| Proposal No: 1928

Bios & Handouts


  • Jon Gunderson, Coordinator of IT Accessibility, University of Illinois

Disability Area:            

Topic Area:                

Length of Session (in hours): 2-hrFormat: Lab Expertise Level: Intermediate Type of session: General Conference

Summary of Session

Learn about how to use HTML5 and ARIA technologies to make website that conform to WCAG Level A and AA requirements. Learn how assistive technologies present this information to users of assistive technology.


W3C Web Content Accessibility Guidelines have become and international standard for web accessibility and this session will demonstrate how to use HTML5 and Accessible Rich Internet Accessibility (ARIA) 1.0 specifications to meet WCAG 2.0 requirements. The tutorial will provide an overview of how to use the ARIA technologies and HTML5 to improve the accessibility using landmarks, providing context for links, accessible error feedback in forms and improve the accessibility of dynamic web content of common user interface components like tabs and image carousels. The session will also present open AInspector Sidebar for Firefox and Functional Accessibility Evaluator 2.0 source tools for inspecting the accessibility of web of individual web pages and entire websites. The tutorial will encourage participation by using examples of existing websites to demonstrate how HTML5 and ARIA can be integrated in to common web design features to improve accessibility. The tutorial allows participants to use assistive technologies to understand how the HTML5 and ARIA features improve accessibility.

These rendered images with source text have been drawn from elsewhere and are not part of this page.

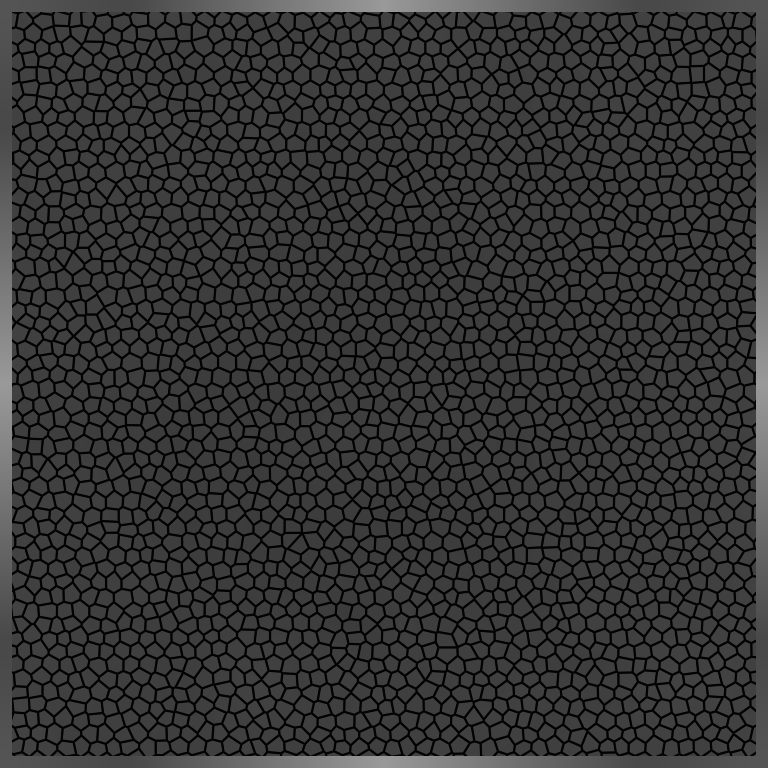
A WebGL 2 fragment shader for this pattern:

```glsl
#version 300 es
precision highp float;
// Dark pebbled leather of small irregular cells inside a brushed metal frame.

uniform vec2 u_resolution;
out vec4 outColor;

const float FRAME_WIDTH = 1.0 / 64.0;
const vec2 CELL_SPACING = vec2(1.0 / 47.0, 1.0 / 56.0);
const float CELL_JITTER = 0.56;
const float GROOVE_HALF_WIDTH = 0.0015;

const vec3 GROOVE_COLOR = vec3(0.008);
const vec3 LEATHER_DARK = vec3(0.215);
const vec3 LEATHER_LIGHT = vec3(0.262);
const vec3 METAL_DARK = vec3(0.285);
const vec3 METAL_LIGHT = vec3(0.60);
const vec3 METAL_CORNER = vec3(0.33);

// Integer hash: lattice point to two values in 0..1.
vec2 hash2(ivec2 lattice) {
    uvec2 v = uvec2(lattice + 4096) * 1664525u + 1013904223u;
    v.x += v.y * 1664525u;
    v.y += v.x * 1664525u;
    v ^= v >> 16u;
    v.x += v.y * 1664525u;
    v.y += v.x * 1664525u;
    v ^= v >> 16u;
    return vec2(v & 0xffffu) / 65535.0;
}

float valueNoise(vec2 p) {
    ivec2 i = ivec2(floor(p));
    vec2 f = fract(p);
    f = f * f * (3.0 - 2.0 * f);
    float low = mix(hash2(i).x, hash2(i + ivec2(1, 0)).x, f.x);
    float high = mix(hash2(i + ivec2(0, 1)).x, hash2(i + ivec2(1, 1)).x, f.x);
    return mix(low, high, f.y);
}

// Jittered cell centre on a grid whose odd rows are shifted by half a cell.
vec2 cellSite(ivec2 cell, vec2 spacing, float jitter) {
    float stagger = 0.5 * float(cell.y & 1);
    vec2 offset = 0.5 + (hash2(cell) - 0.5) * jitter;
    return (vec2(cell) + vec2(stagger, 0.0) + offset) * spacing;
}

// Exact distance to the nearest Voronoi edge, in canvas units.
float edgeDistance(vec2 p, vec2 spacing, float jitter) {
    ivec2 base = ivec2(floor(p / spacing));
    vec2 nearest = vec2(0.0);
    float nearestSq = 1e3;
    for (int y = -2; y <= 2; y++) {
        for (int x = -2; x <= 2; x++) {
            vec2 toSite = cellSite(base + ivec2(x, y), spacing, jitter) - p;
            float distSq = dot(toSite, toSite);
            if (distSq < nearestSq) {
                nearestSq = distSq;
                nearest = toSite;
            }
        }
    }
    float edge = 1.0;
    for (int y = -3; y <= 3; y++) {
        for (int x = -3; x <= 3; x++) {
            vec2 toSite = cellSite(base + ivec2(x, y), spacing, jitter) - p;
            vec2 between = toSite - nearest;
            float gap = length(between);
            if (gap > 1e-5) {
                edge = min(edge, dot(0.5 * (toSite + nearest), between / gap));
            }
        }
    }
    return edge;
}

// Leather tone: soft blotches, slightly lighter toward the rim.
vec3 leatherColor(vec2 uv) {
    float blotches = mix(valueNoise(uv * 9.0), valueNoise(uv * 21.0 + 40.0), 0.35);
    float rim = smoothstep(0.1, 0.65, length(uv - 0.5));
    return mix(LEATHER_DARK, LEATHER_LIGHT, 0.25 + 0.4 * blotches + 0.4 * rim);
}

// Metal sheen: bright at the middle of each side, dark before the corners.
vec3 metalColor(vec2 fromCenter) {
    float along = min(fromCenter.x, fromCenter.y);
    vec3 sheen = mix(METAL_LIGHT, METAL_DARK, clamp(along / 0.33, 0.0, 1.0));
    return mix(sheen, METAL_CORNER, smoothstep(0.33, 0.5, along));
}

void main() {
    vec2 uv = gl_FragCoord.xy / u_resolution;
    float pixel = 1.0 / min(u_resolution.x, u_resolution.y);
    vec2 fromCenter = abs(uv - 0.5);

    // Leather with dark grooves between the cells.
    float edge = edgeDistance(uv, CELL_SPACING, CELL_JITTER);
    float cellMask = smoothstep(-0.6 * pixel, 0.6 * pixel, edge - GROOVE_HALF_WIDTH);
    vec3 color = mix(GROOVE_COLOR, leatherColor(uv), cellMask);

    // Frame around the canvas.
    float frameDistance = max(fromCenter.x, fromCenter.y) - (0.5 - FRAME_WIDTH);
    float frameMask = smoothstep(-0.5 * pixel, 0.5 * pixel, frameDistance);
    color = mix(color, metalColor(fromCenter), frameMask);

    outColor = vec4(color, 1.0);
}
```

  1. Design Patterns for ARIA Landmarks
  2. Using ARIA to provide context to links and error feedback on form controls
  3. Using ARIA on common UI elements like Tabs and Image Carousels

Speaker Bio(s)

Jon Gunderson

Dr. Jon Gunderson is the Coordinator of Assistive Communication and Information Technology Accessibility in the Division of Disability Resources and Education Services (DRES) at the University of Illinois in Champaign/Urbana, Illinois. He leads the development of open source web accessibility evaluation tools and coding practices resources to help web designers and developers understand accessible coding techniques. He is a member of the W3C ARIA Working Group has been a major contributor to the ARIA Authoring Practices and is a contributor to the ARIA Assistive Technology community group to test ARIA implementation in assistive technologies. He has given numerous presentations, workshops and courses related to web accessibility. He is a Certified Professional in Web Accessibility (CPWA) form the International Association of Accessibility Professionals (IAAP).